Discrimination May Lead to Smoking in Boys
Stress felt by minority teens can lead to unhealthy behaviors, researchers say
FRIDAY, Jan. 22, 2010 (HealthDay News) -- Minority teen boys smoke more when they suffer discrimination, but that's not the case for minority teen girls, a U.S. study finds.
Perceived discrimination had no effect on smoking rates among minority girls aged 12 to 15 and was associated with lower rates of smoking among minority teen girls aged 16 to 19.
"Our findings in girls, especially in the older girls, really surprised us," study first author Dr. Sarah Wiehe, an assistant professor of pediatrics at the Indiana University School of Medicine, said in a news release from the school. "We do not know why older girls who perceived discrimination were less likely to smoke, but there may be a possibility that they perceived discrimination because they were pregnant and also that they did not smoke due to pregnancy."
The study included 2,561 black and Hispanic teens, aged 12 to 19, living in low-income households in Baltimore, Boston, Chicago, Los Angeles and New York.

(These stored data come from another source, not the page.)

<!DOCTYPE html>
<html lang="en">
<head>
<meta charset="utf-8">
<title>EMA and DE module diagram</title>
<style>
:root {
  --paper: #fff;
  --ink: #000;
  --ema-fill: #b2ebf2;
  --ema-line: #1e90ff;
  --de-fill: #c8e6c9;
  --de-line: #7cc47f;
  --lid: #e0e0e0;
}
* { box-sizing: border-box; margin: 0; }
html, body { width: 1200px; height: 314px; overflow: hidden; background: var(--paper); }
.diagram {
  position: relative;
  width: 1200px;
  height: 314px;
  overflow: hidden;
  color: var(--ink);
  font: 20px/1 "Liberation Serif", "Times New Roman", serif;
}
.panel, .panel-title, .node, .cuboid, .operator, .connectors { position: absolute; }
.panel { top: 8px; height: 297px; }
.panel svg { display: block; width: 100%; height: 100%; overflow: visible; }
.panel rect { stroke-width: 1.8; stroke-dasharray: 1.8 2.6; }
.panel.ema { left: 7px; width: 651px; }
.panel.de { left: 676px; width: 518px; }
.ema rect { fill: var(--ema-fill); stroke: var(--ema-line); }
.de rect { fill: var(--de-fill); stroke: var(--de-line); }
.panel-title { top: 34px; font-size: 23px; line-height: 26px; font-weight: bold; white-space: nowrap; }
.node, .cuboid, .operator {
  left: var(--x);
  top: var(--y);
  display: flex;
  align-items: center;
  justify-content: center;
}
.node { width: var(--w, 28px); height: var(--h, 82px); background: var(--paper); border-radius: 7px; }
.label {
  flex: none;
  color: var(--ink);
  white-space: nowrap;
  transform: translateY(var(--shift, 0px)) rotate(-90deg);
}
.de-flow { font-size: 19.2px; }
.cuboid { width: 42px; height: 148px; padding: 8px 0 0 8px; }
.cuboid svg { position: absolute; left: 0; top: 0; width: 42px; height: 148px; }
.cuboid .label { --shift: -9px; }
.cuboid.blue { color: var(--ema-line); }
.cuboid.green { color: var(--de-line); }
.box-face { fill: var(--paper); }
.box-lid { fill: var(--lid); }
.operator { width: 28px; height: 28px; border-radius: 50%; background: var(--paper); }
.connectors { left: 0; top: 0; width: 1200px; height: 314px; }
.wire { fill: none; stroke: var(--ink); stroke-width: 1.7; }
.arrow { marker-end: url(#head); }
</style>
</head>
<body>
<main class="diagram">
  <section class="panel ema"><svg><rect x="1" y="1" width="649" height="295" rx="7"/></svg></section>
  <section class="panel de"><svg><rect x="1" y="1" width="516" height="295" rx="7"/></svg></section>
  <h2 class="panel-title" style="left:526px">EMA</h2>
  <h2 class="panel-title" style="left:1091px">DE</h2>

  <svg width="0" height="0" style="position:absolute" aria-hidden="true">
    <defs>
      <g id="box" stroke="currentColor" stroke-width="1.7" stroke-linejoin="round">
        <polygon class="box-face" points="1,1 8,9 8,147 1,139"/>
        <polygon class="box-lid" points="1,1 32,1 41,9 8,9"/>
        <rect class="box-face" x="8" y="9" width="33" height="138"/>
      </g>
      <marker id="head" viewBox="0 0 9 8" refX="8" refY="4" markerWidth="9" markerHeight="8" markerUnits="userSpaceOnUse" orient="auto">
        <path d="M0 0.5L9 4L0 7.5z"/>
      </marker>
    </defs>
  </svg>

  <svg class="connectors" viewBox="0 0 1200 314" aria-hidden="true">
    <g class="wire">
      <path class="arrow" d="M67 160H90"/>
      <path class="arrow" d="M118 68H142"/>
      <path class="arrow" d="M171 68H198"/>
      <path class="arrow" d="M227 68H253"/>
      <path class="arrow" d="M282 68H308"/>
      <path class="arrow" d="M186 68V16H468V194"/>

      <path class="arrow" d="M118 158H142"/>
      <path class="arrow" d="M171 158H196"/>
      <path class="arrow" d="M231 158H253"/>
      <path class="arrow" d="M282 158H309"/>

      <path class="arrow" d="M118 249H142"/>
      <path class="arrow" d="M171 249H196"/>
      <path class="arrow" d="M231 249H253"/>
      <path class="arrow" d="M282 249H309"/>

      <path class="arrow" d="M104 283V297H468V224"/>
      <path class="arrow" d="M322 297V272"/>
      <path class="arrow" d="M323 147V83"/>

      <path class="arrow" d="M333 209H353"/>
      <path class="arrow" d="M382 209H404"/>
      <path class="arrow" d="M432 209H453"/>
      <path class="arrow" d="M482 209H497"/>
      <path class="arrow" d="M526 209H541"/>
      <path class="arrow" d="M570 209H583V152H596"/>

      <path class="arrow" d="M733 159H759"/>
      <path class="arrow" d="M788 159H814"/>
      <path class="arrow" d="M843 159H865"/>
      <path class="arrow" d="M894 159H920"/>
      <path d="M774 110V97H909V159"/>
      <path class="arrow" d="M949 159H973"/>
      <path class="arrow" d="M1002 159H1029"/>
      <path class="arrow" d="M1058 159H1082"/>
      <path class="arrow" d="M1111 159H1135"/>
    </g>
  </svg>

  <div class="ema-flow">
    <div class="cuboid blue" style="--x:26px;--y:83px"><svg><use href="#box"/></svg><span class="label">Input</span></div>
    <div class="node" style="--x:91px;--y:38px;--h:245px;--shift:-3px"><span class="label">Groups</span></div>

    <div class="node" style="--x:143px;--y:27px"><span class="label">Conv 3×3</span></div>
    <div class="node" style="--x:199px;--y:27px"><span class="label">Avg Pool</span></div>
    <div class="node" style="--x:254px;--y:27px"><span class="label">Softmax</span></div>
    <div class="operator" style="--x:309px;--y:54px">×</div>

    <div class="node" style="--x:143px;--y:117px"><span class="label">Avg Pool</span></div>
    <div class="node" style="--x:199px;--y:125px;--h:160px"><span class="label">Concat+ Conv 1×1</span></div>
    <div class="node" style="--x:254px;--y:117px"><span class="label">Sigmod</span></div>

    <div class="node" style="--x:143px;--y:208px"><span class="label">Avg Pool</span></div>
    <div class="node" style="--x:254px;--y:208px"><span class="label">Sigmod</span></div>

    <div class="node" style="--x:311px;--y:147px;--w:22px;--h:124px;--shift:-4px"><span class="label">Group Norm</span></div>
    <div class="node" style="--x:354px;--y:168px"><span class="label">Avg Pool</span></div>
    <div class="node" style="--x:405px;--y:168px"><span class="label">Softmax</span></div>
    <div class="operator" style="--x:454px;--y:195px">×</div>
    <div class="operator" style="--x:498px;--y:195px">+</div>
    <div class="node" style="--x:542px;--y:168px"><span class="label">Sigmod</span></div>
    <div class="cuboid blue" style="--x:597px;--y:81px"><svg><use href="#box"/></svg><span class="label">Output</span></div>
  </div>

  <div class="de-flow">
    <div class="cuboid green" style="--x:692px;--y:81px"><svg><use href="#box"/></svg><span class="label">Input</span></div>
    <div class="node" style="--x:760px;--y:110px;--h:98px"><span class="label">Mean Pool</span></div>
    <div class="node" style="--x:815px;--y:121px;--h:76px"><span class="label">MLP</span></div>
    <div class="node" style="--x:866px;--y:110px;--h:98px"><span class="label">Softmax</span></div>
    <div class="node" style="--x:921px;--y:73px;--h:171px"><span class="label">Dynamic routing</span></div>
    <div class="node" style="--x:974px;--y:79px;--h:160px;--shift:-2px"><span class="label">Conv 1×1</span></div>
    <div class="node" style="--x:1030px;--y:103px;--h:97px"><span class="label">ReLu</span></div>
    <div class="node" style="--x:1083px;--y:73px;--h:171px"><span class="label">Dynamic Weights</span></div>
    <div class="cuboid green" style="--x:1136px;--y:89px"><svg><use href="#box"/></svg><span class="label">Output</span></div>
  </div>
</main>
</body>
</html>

About 25 percent of the teens reported discrimination within the previous six months, and 12 percent said they'd smoked within the previous 30 days.
Increased smoking by boys who suffer higher levels of discrimination may be caused by increased stress from male-specific targeting by police and business, the study concluded.
"Boys and girls may experience discrimination differently due to where they spend their time and that may account for the differences in whether discrimination was associated with smoking," Wiehe said. "In other words, the context of discrimination matters. We need to be aware that discrimination is a public health problem for adolescents -- one related to major health issues like smoking -- and need to actively work to reduce these occurrences."
The study appears online and in the March print issue of the American Journal of Public Health.
The American Cancer Society has more about child and teen tobacco use.